(Records for the exercise Opens)

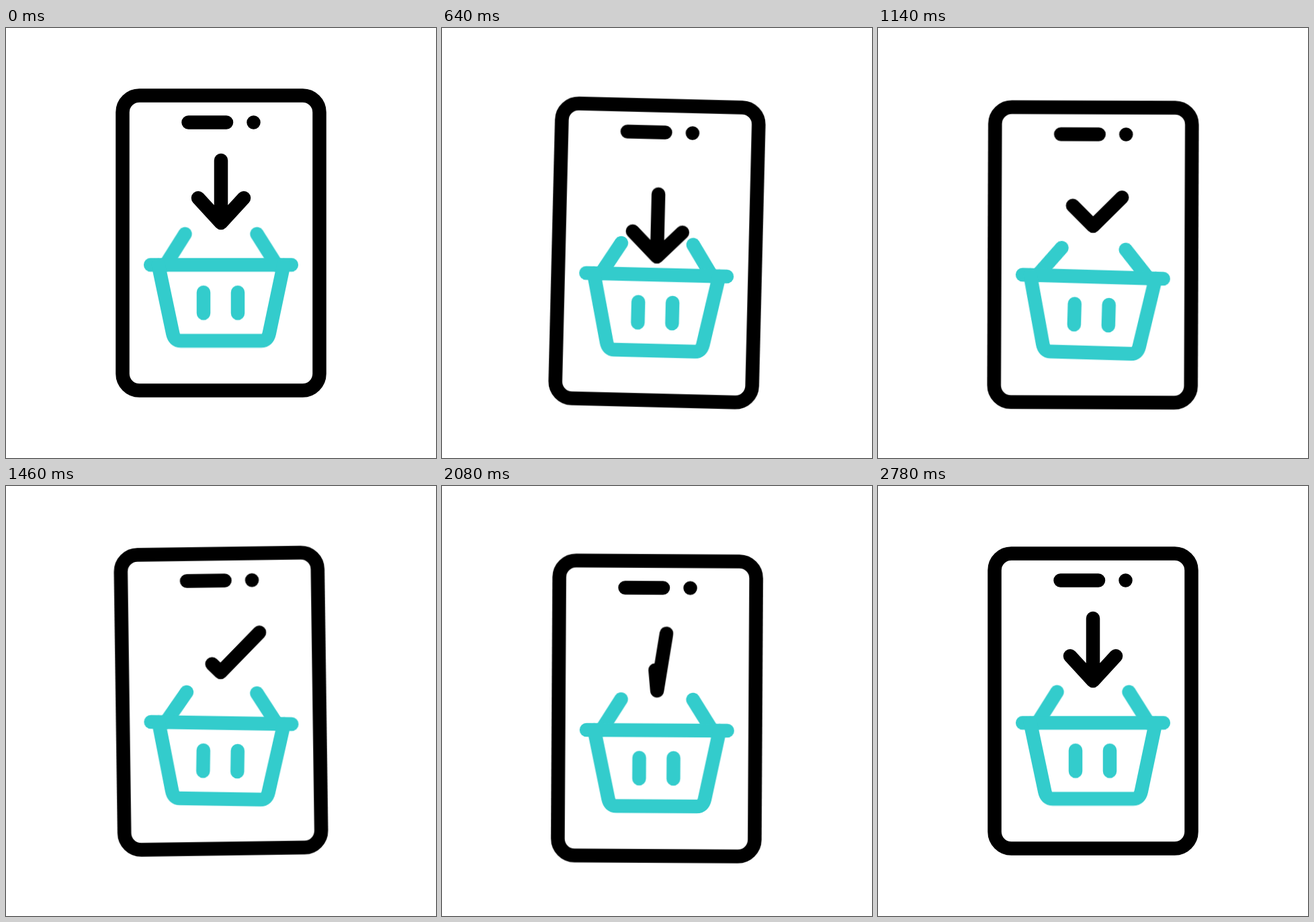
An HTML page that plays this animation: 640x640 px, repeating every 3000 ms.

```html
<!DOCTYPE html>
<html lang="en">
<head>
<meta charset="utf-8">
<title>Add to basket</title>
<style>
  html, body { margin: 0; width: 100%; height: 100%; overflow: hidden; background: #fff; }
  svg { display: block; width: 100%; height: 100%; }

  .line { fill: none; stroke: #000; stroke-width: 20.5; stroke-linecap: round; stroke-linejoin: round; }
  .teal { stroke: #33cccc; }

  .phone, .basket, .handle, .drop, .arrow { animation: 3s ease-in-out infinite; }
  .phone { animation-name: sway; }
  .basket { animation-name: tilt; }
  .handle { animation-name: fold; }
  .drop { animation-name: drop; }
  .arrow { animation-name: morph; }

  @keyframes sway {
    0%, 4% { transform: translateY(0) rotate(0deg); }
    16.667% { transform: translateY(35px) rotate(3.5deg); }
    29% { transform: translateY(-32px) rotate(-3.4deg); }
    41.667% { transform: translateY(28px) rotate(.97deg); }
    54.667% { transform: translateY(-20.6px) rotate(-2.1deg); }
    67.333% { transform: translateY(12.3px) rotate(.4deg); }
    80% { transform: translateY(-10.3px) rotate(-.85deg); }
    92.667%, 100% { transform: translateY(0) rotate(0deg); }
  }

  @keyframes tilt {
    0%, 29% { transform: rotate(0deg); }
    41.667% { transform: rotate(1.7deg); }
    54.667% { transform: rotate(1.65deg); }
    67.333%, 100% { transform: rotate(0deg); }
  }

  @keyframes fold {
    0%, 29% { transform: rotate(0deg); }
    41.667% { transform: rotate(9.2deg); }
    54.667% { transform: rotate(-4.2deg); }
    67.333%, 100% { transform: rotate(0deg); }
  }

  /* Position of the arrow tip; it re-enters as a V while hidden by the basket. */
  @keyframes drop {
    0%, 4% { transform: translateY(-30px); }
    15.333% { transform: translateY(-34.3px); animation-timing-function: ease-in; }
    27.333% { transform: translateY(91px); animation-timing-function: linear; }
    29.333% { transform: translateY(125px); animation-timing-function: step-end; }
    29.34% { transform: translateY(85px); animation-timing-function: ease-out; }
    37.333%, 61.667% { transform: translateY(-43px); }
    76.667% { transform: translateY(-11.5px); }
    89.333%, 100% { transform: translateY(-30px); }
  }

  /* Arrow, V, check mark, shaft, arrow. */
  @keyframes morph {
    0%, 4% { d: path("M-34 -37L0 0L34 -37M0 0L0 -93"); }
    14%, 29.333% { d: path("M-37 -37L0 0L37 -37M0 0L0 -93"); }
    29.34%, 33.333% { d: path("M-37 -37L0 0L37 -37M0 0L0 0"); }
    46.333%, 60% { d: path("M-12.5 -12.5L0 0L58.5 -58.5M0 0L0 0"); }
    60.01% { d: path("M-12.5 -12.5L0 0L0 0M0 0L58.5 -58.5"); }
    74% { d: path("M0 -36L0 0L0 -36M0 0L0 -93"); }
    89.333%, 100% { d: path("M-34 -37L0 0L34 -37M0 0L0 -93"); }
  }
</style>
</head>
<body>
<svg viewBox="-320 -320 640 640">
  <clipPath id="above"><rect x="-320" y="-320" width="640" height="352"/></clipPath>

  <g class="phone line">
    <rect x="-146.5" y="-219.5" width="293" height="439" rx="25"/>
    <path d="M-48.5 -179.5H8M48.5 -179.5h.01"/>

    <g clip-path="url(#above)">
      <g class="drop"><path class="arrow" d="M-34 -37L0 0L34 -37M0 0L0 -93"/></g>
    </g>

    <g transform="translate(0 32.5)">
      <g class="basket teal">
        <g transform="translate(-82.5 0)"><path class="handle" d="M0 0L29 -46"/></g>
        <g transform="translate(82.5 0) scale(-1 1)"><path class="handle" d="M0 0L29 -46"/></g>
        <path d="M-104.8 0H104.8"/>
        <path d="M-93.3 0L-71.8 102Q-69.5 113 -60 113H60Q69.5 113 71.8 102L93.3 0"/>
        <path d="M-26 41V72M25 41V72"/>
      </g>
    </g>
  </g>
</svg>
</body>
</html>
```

(Records for the exercise Closes)
(Records for the exercise Opens)

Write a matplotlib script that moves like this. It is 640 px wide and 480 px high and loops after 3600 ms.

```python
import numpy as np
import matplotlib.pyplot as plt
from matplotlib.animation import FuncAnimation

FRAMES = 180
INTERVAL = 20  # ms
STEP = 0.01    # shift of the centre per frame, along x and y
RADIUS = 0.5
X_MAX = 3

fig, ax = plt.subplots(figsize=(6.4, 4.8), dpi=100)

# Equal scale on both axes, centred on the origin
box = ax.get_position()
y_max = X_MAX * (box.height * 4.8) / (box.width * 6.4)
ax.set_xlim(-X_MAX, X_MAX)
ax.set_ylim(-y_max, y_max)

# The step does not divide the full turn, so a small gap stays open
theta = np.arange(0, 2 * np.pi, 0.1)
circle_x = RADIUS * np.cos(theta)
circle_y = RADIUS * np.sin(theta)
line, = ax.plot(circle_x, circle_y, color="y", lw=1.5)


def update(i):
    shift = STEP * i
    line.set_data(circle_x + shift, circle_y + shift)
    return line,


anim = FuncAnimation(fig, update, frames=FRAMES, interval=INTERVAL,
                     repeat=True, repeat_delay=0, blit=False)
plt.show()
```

(Records for the exercise Closes)

The answer must consist of every line from the entries that holds the string "arrow".

Answer for the task →
  .phone, .basket, .handle, .drop, .arrow { animation: 3s ease-in-out infinite; }
  .arrow { animation-name: morph; }
  /* Position of the arrow tip; it re-enters as a V while hidden by the basket. */
  /* Arrow, V, check mark, shaft, arrow. */
      <g class="drop"><path class="arrow" d="M-34 -37L0 0L34 -37M0 0L0 -93"/></g>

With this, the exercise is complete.